Work order:
The lines to copy from the listing below are those that contain the string "hidden".

-- Input material follows --

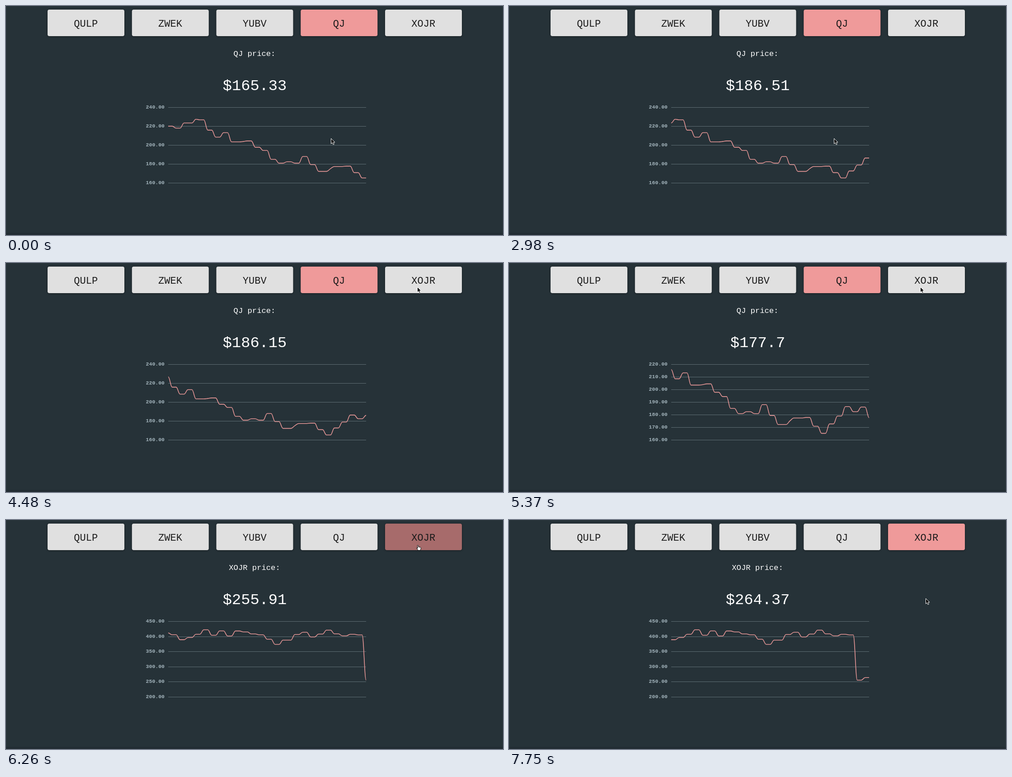
Write an HTML page that moves like this. It is 1100 px wide and 509 px high and loops after 8 s.

```html
<!DOCTYPE html>
<html lang="en">
<head>
<meta charset="utf-8">
<title>Stock ticker</title>
<style>
  html, body { margin: 0; width: 100%; height: 100%; overflow: hidden; background: #263238; }
  svg { display: block; width: 100%; height: 100%; }
  text { font-family: "Liberation Mono", monospace; text-anchor: middle; fill: #fff; }
  .button rect { filter: drop-shadow(0 1px 2px rgba(0, 0, 0, .4)); }
  .button text { font-size: 22px; fill: #1b1b1b; }
  #title { font-size: 17.2px; }
  #price { font-size: 33.7px; }
  #axis text { font-size: 11.5px; font-weight: bold; text-anchor: end; fill: #a3b4bc; }
  #axis path { stroke: #5f6f75; }
  #curve { fill: none; stroke: #e89797; stroke-width: 1.6; stroke-linejoin: round; }
</style>
</head>
<body>
<svg viewBox="0 0 1100 509">
  <rect y="504" width="1100" height="5" fill="#222c33"/>
  <g id="buttons"></g>
  <text id="title" x="550" y="111"></text>
  <text id="price" x="550.5" y="187"></text>
  <g id="axis"></g>
  <path id="curve"/>
  <g id="cursor">
    <path id="arrow" d="M.5 .5V12.2L3.2 9.7L5.1 14L7.2 13.1L5.4 8.9H9Z" fill="#000" stroke="#fff"/>
    <path id="hand" d="M2.5 1.5Q3.5 .2 4.5 1.5L5 4.8L9.3 5.6Q10.5 6 10.3 8L9.3 12.5H4.5L.8 8Q.5 6.5 2 7L3.3 8Z"
          fill="#fff" stroke="#000"/>
  </g>
</svg>
<script>
const LOOP = 8000, TICK = 149;
const CLICK = 39, SWITCH = 42;
const GREY = '#e0e0e0', PINK = '#ef9a9a';
const CHART = { left: 359, right: 797, top: 225.5, bottom: 393.5, steps: 50 };
const SYMBOLS = ['QULP', 'ZWEK', 'YUBV', 'QJ', 'XOJR'];

// A plain number is sampled twice; a list is taken as it stands.
const samples = list => list.flatMap(v => Array.isArray(v) ? v : [v, v]);

const first = samples([
  220.2, 218.1, 223.6, [223.6, 227.5], 226.9, 216, 208.6, 213.3, 203.6, [203.6, 204], 204.6,
  197.9, 194.5, 185.1, 181, 182.5, 181, 188.1, 179.5, 172.3, [172.3, 175.2], 177.5, [177.5],
  177.9, 171, 165.33, 172.81, 179.04, 186.51, 182.52, 186.15, [177.7]
]);
const second = samples([
  [412], 406, 389.5, 396.7, 407.6, 422.5, 404.2, 418.8, 402, 418.5, 415.3, 408.6, 405.7, 391.2,
  374.1, 388.2, [388.2], 406.8, 414.3, 398.7, 408.3, 421.3, 409.1, 402.4, 407.6, 405.4,
  255.91, 264.37
]);

const byId = id => document.getElementById(id);
const ease = p => p * p * (3 - 2 * p);
const progress = (tick, start, end) => ease(Math.min(1, Math.max(0, (tick - start) / (end - start))));
const shiftsAfter = ticks => Math.floor(ticks * 0.3 + 0.25);

byId('buttons').innerHTML = SYMBOLS.map((name, i) => {
  const x = 92 + i * 186.75;
  return `<g class="button"><rect x="${x}" y="8" width="170" height="59" rx="4" fill="${GREY}"/>
    <text x="${x + 84.7}" y="46">${name}</text></g>`;
}).join('');
const faces = document.querySelectorAll('.button rect');

// Smooth steps: slopes vanish at flats, extrema and both ends.
function curvePath(ys) {
  const dx = (CHART.right - CHART.left) / CHART.steps, reach = 0.4;
  const slope = i => {
    const before = ys[i] - ys[i - 1], after = ys[i + 1] - ys[i];
    return before * after > 0 ? 2 * before * after / (before + after) : 0;
  };
  let d = `M${CHART.left} ${ys[0]}`;
  for (let i = 1; i < ys.length; i++) {
    const x = CHART.left + i * dx;
    d += `C${x - dx * (1 - reach)} ${ys[i - 1] + slope(i - 1) * reach} ` +
         `${x - dx * reach} ${ys[i] - slope(i) * reach} ${x} ${ys[i]}`;
  }
  return d;
}

function drawChart(tick) {
  const switched = tick >= SWITCH;
  const shift = switched ? shiftsAfter(tick - SWITCH) : Math.min(11, shiftsAfter(tick));
  const [min, max, step] = switched ? [200, 450, 50] : shift < 10 ? [160, 240, 20] : [160, 220, 10];
  const values = (switched ? second : first).slice(shift, shift + CHART.steps + 1);
  const toY = v => CHART.top + (max - v) / (max - min) * (CHART.bottom - CHART.top);

  let axis = '';
  for (let v = max; v >= min; v -= step) {
    const y = Math.floor(toY(v)) + 0.5;
    axis += `<path d="M${CHART.left} ${y}H${CHART.right}"/><text x="351" y="${y + 2}">${v.toFixed(2)}</text>`;
  }
  byId('axis').innerHTML = axis;
  byId('curve').setAttribute('d', curvePath(values.map(toY)));
  byId('price').textContent = '$' + values.at(-1);
}

function drawButtons(tick) {
  const clicked = tick >= CLICK;
  byId('title').textContent = `${SYMBOLS[clicked ? 4 : 3]} price:`;
  faces[3].setAttribute('fill', tick < CLICK ? PINK : tick === CLICK ? '#e7bdbd' : GREY);
  faces[4].setAttribute('fill',
    tick < 37 ? GREY : tick < CLICK ? '#d5d5d5' : tick === CLICK ? '#be9090' :
    tick < 48 ? '#a76b6b' : tick === 48 ? '#d08686' : PINK);
}

function drawCursor(tick) {
  const over = progress(tick, 25, 30), away = progress(tick, 46, 52);
  const x = 719 + 191 * over + 12 * away;
  const y = 294 - 241 * over + 121 * away;
  const pointing = tick >= 37 && tick < 48;
  byId('cursor').setAttribute('transform', `translate(${x - (pointing ? 2 : 0)} ${y + (pointing ? 2 : 0)})`);
  byId('hand').style.display = pointing ? '' : 'none';
  byId('arrow').style.display = pointing ? 'none' : '';
}

let shown = -1;
function render(now) {
  const tick = Math.floor((now % LOOP + 5) / TICK);
  if (tick !== shown) {
    shown = tick;
    drawChart(tick);
    drawButtons(tick);
    drawCursor(tick);
  }
  requestAnimationFrame(render);
}
render(0);
</script>
</body>
</html>
```
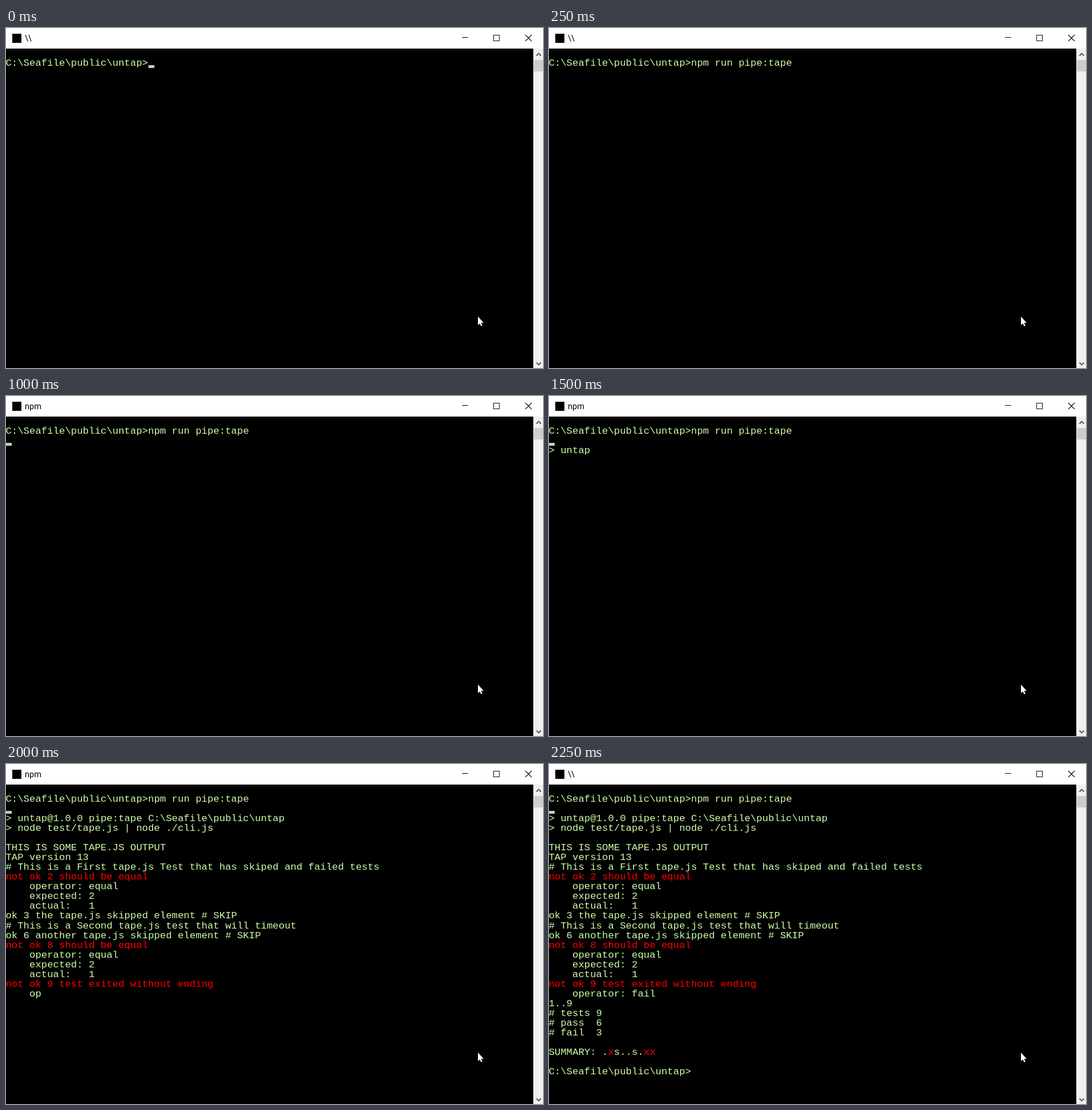
Animation, 941 px wide and 595 px high, one loop 4.5 s. Source, as an HTML page with a canvas:

```html
<!DOCTYPE html>
<html lang="en">
<head>
<meta charset="utf-8">
<title>Terminal</title>
<style>
  html, body { margin: 0; width: 100%; height: 100%; overflow: hidden; background: #000; }
  canvas { display: block; }
</style>
</head>
<body>
<canvas id="stage" width="941" height="595"></canvas>
<script>
const ctx = document.getElementById('stage').getContext('2d');
const LOOP = 4500;
const CELL = 10.4, PITCH = 17.04, LEFT = -0.6, BASELINE = 66;
const GREEN = '#ccffaa', RED = '#ff0000', GREY = '#c8c8c8';
const PROMPT = 'C:\\Seafile\\public\\untap>';
const COMMAND = 'npm run pipe:tape';

const HEADER = [
  '> untap@1.0.0 pipe:tape C:\\Seafile\\public\\untap',
  '> node test/tape.js | node ./cli.js',
];
const REPORT = [
  'THIS IS SOME TAPE.JS OUTPUT',
  'TAP version 13',
  '# This is a First tape.js Test that has skiped and failed tests',
  'not ok 2 should be equal',
  '    operator: equal',
  '    expected: 2',
  '    actual:   1',
  'ok 3 the tape.js skipped element # SKIP',
  '# This is a Second tape.js test that will timeout',
  'ok 6 another tape.js skipped element # SKIP',
  'not ok 8 should be equal',
  '    operator: equal',
  '    expected: 2',
  '    actual:   1',
  'not ok 9 test exited without ending',
];
const ENDING = [
  '    operator: fail',
  '1..9',
  '# tests 9',
  '# pass  6',
  '# fail  3',
  '',
  'SUMMARY: ',
  '',
  PROMPT,
];

function rect(color, x, y, w, h) {
  ctx.fillStyle = color;
  ctx.fillRect(x, y, w, h);
}

function path(points, close) {
  ctx.beginPath();
  points.forEach(([x, y]) => ctx.lineTo(x, y));
  if (close) ctx.closePath();
}

function line(color, width, ...points) {
  path(points);
  ctx.strokeStyle = color;
  ctx.lineWidth = width;
  ctx.stroke();
}

function print(text, row, col = 0, color = text.startsWith('not ok') ? RED : GREEN) {
  ctx.fillStyle = color;
  ctx.fillText(text, LEFT + col * CELL, BASELINE + row * PITCH);
}

function printLines(lines, row) {
  lines.forEach((text, i) => print(text, row + i));
}

function drawTitleBar(title) {
  rect('#fff', 0, 0, 941, 36);
  rect('#000', 11, 10, 16, 16);
  ctx.font = '14.6px Roboto, sans-serif';
  ctx.fillStyle = '#000';
  ctx.fillText(title, 33, 23);
  rect('#000', 799, 16, 11, 1);
  ctx.strokeStyle = '#000';
  ctx.lineWidth = 1;
  ctx.strokeRect(854.5, 12.5, 10, 10);
  line('#000', 1.1, [910, 12], [921, 23]);
  line('#000', 1.1, [921, 12], [910, 23]);
}

function drawScrollBar() {
  rect('#f0f0f0', 924, 36, 17, 559);
  rect('#cdcdcd', 925, 56, 16, 20);
  line('#505050', 1.8, [929.5, 48.5], [933.5, 44.5], [937.5, 48.5]);
  line('#505050', 1.8, [929.5, 585.5], [933.5, 589.5], [937.5, 585.5]);
}

function drawPointer() {
  path([[827, 505], [827, 520], [830.3, 517], [832.6, 522],
        [834.8, 521], [832.6, 516], [837, 516]], true);
  ctx.fillStyle = '#fff';
  ctx.fill();
}

function drawSummaryMarks(row) {
  [...'.xs..s.xx'].forEach((mark, i) =>
    print(mark, row, 9 + i, mark === 'x' ? RED : GREEN));
}

function titleAt(t) {
  if (t < 750 || t >= 2250) return '\\\\';
  return t < 1000 ? '\\\\ - npm  run pipe:tape' : 'npm';
}

function drawConsole(t) {
  ctx.font = '17.33px "Liberation Mono", monospace';
  print(PROMPT, 0);
  if (t < 250) rect(GREY, 249.5, 65, 10.5, 5);
  else print(COMMAND, 0, PROMPT.length);
  if (t >= 1000) rect(GREY, 0, 82, 10, 5);
  if (t >= 1750) printLines(HEADER, 2);
  else if (t >= 1500) print('> untap', 2);
  if (t >= 2000) printLines(REPORT, 5);
  if (t >= 2250) {
    printLines(ENDING, 20);
    drawSummaryMarks(26);
  } else if (t >= 2000) {
    print('    op', 20);
  }
}

function draw(t) {
  rect('#000', 0, 0, 941, 595);
  drawConsole(t);
  drawTitleBar(titleAt(t));
  drawScrollBar();
  drawPointer();
}

const start = performance.now();
function tick() {
  draw((performance.now() - start) % LOOP);
  requestAnimationFrame(tick);
}
tick();
</script>
</body>
</html>
```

-- Input material concluded --

Exercise output:
  html, body { margin: 0; width: 100%; height: 100%; overflow: hidden; background: #263238; }
  html, body { margin: 0; width: 100%; height: 100%; overflow: hidden; background: #000; }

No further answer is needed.